Meanwhile, Oliver thinks increases in contracts for difference (CfD) costs will be softer than anticipated partly due to higher wholesale costs (CfDs pay a top up to generators if wholesale prices are low) and because ‘strike prices’ taken by offshore wind farms in recent auctions have fallen.
For CfD costs longer term, he says Hinkley C would “add three or four pounds per megawatt hour to bills overnight”.
Another significant non-commodity charge for larger businesses is the Climate Change Levy (CCL). For electricity it will increase by more than £2.50/MWh in 2019. However, it will fall for the following two years as Treasury moves to transfer the cost to gas. The tax rate on both fuels should align in the mid 2020s, at which point it will be around £6.50/MWh, said Oliver. “So if you are a big gas user and not in a Climate Change Agreement, that is quite a big impact,”, he warns. “It will be more than 10% of the cost of gas.”
People need to understand that when they use energy will make a big difference in the price they pay, says Dan Smith, deputy vice-president, I&C Supply at Smartest Energy. He says that shift means energy procurement must engage all parts of a business – from engineering to finance and commercial.
“Consumers have grown used to non-commodity rises but we have seen commodity cost increases for contracts this winter,” says Smith. “I think [the combined effect] will shock some buyers, some have come to market late and are paying about 25% more as a result.”
Businesses therefore need “not just a procurement strategy but an energy strategy, a long-term coherent vision”, says Smith.
“The market is becoming increasingly complex and you can no longer do procurement and FM in isolation, it has to be across the whole company.” Otherwise, he says, a missed opportunity, i.e. saving cost, becomes a threat, i.e. paying more while others reap the benefit of taking action, which pushes up overall business costs and reduces competitiveness.
Get off the grid?
Major changes to the energy market and the way charges are applied compound uncertainty exacerbated by Brexit. As a result, consumer interest in getting off the grid altogether is increasing, says Smith.
While Smith believes the ‘prosumer’ approach is “definitely the future”, there are less extreme means of risk mitigation available now, such as power purchase agreements (PPAs), where power users contract to buy power directly from generators.
Smith thinks PPAs are a useful means of providing cost certainty and says “the gap is closing” between the rates generators want and the prices consumers are willing to pay. Meanwhile, some generators will accept shorter terms, which may open up the PPA market.
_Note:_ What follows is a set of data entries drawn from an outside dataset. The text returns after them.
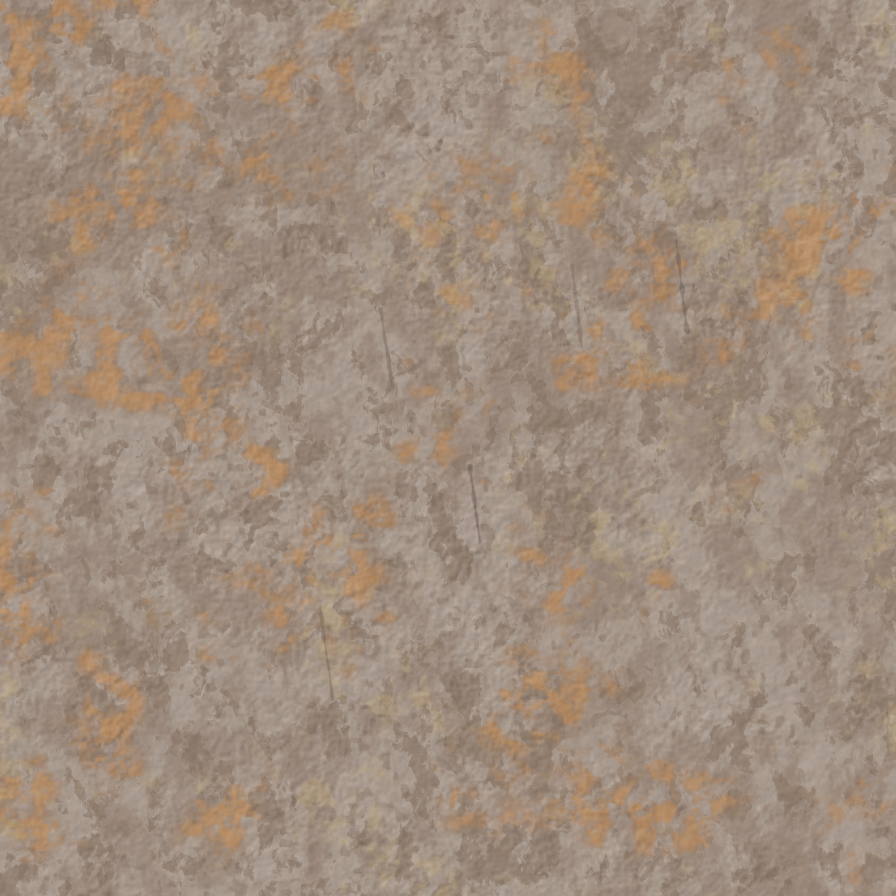
A Shadertoy shader for this texture:

```glsl
float hash(vec2 p) {
    vec3 h = fract(p.xyx * 0.1031);
    h += dot(h, h.yzx + 33.33);
    return fract((h.x + h.y) * h.z);
}

float noise(vec2 p) {
    vec2 cell = floor(p), f = fract(p);
    f = f * f * f * (f * (f * 6.0 - 15.0) + 10.0);
    return mix(mix(hash(cell), hash(cell + vec2(1, 0)), f.x),
               mix(hash(cell + vec2(0, 1)), hash(cell + vec2(1, 1)), f.x), f.y);
}

float fbm(vec2 p) {
    float sum = 0.0, amp = 0.42;
    for (int i = 0; i < 5; i++) {
        sum += amp * noise(p);
        p = mat2(1.6, 1.2, -1.2, 1.6) * p + 17.3;
        amp *= 0.62;
    }
    return sum;
}

// Fine plaster height, used for the embossed grain
float grainHeight(vec2 p) {
    return 0.55 * noise(p * 105.0) + 0.45 * noise(p * 210.0 + 31.0);
}

// Thin, nearly upright scratches that lean right towards the bottom
float scratches(vec2 p) {
    float mask = 0.0;
    for (int i = 0; i < 5; i++) {
        float id = float(i);
        vec2 start = vec2(0.32 + 0.1 * id + 0.07 * hash(vec2(id, 3.0)),
                          0.15 + 0.5 * hash(vec2(id, 8.0)));
        vec2 dir = vec2(-0.12 - 0.08 * hash(vec2(id, 5.0)), 1.0);
        float len = 0.06 + 0.05 * hash(vec2(id, 12.0));
        vec2 d = p - start;
        float t = clamp(dot(d, dir) / dot(dir, dir), 0.0, len);
        float dist = length(d - dir * t) + 0.003 * (noise(p * 90.0) - 0.5);
        float strength = 0.25 + 0.4 * hash(vec2(id, 21.0));
        mask = max(mask, strength * (1.0 - smoothstep(0.0005, 0.0028, dist)));
    }
    return mask;
}

void mainImage(out vec4 fragColor, in vec2 fragCoord) {
    vec2 p = fragCoord / iResolution.y;
    vec2 warp = vec2(fbm(p * 26.0 + 5.0), fbm(p * 26.0 + 47.0)) - 0.5;
    vec2 q = p + 0.02 * warp;

    // Clouded grey-brown ground
    float broad = fbm(p * vec2(6.0, 4.0) + 2.0);
    float blotch = fbm(q * vec2(34.0, 25.0) + 9.0);
    vec3 color = mix(vec3(0.59, 0.523, 0.47), vec3(0.65, 0.588, 0.541),
                     smoothstep(0.32, 0.68, 0.4 * broad + 0.6 * blotch));

    // Pale plaster flakes
    float plaster = smoothstep(0.48, 0.55, 0.72 * blotch + 0.28 * broad);
    color = mix(color, vec3(0.665, 0.614, 0.572), 0.5 * plaster);

    // Brown corroded patches with a faint light rim
    float decay = 0.74 * fbm(q * vec2(40.0, 30.0) + 71.0)
                + 0.26 * fbm(p * vec2(7.0, 4.5) + 23.0);
    float rim = smoothstep(0.5, 0.53, decay) * (1.0 - smoothstep(0.53, 0.56, decay));
    color += 0.015 * rim;
    color = mix(color, vec3(0.535, 0.46, 0.4), 0.6 * smoothstep(0.535, 0.6, decay));

    // Small pits, gathered on the plaster
    float pits = smoothstep(0.7, 0.88, noise(q * vec2(120.0, 100.0) + 13.0));
    color = mix(color, vec3(0.5, 0.43, 0.375), 0.4 * pits * smoothstep(0.45, 0.6, broad));

    // Rust stains with small orange cores
    float stain = fbm(p * vec2(8.0, 10.0) + 64.0);
    float stainDetail = fbm(q * 42.0 + 38.0);
    float rust = smoothstep(0.52, 0.67, stain) * smoothstep(0.34, 0.62, stainDetail);
    color = mix(color, vec3(0.63, 0.495, 0.385), 0.6 * rust);
    float core = smoothstep(0.57, 0.7, stain) * smoothstep(0.46, 0.65, stainDetail);
    color = mix(color, vec3(0.75, 0.56, 0.37), 0.6 * core);

    // Ochre dust
    float ochre = smoothstep(0.57, 0.7, fbm(p * 10.0 + 91.0))
                * smoothstep(0.46, 0.66, fbm(q * 55.0 + 55.0));
    color = mix(color, vec3(0.72, 0.635, 0.49), 0.5 * ochre);

    color = mix(color, vec3(0.43, 0.365, 0.325), scratches(p));

    // Grain lit from the upper left
    float relief = grainHeight(p) - grainHeight(p + vec2(-0.0025, 0.0025));
    color += relief * mix(0.07, 0.125, smoothstep(0.4, 0.6, fbm(p * 9.0 + 80.0)));
    color += 0.07 * (fbm(p * 75.0 + 7.0) - 0.5);

    fragColor = vec4(color, 1.0);
}
```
The year of the PPA?
Chris Bowden, managing director at Squeaky Energy, believes 2019 will be the “breakthrough year” for corporate PPAs.
Squeaky’s peer-to-peer platform connects buyers with sellers, enabling firms to buy clean power directly from generators.
“I think we are going to see a structural shift in how the market operates. Corporates will replace utilities as the primary offtakers of their power,” he says.
Bowden thinks costs have reached “an inflection point”, and points to solar deals that are “sub-fossil fuel prices” by way of example.
“Wind is very close [to that point] while in the secondary market [where older renewables schemes are coming off subsidies] you can do shorter term deals – and there is a lot of interest there,” he says.
Bowden says those market shifts mean PPAs are now viable for mid-sized firms.
“If you are spending a few million a year on electricity, what is wrong with doing a quarter of spend via a PPA and locking it in for five to 15 years? I think a lot more people are coming around to that view.”
This article was originally published in The Energyst’s January print issue. If you have some responsibility for energy or carbon within your organisation, you probably qualify for a free subscription.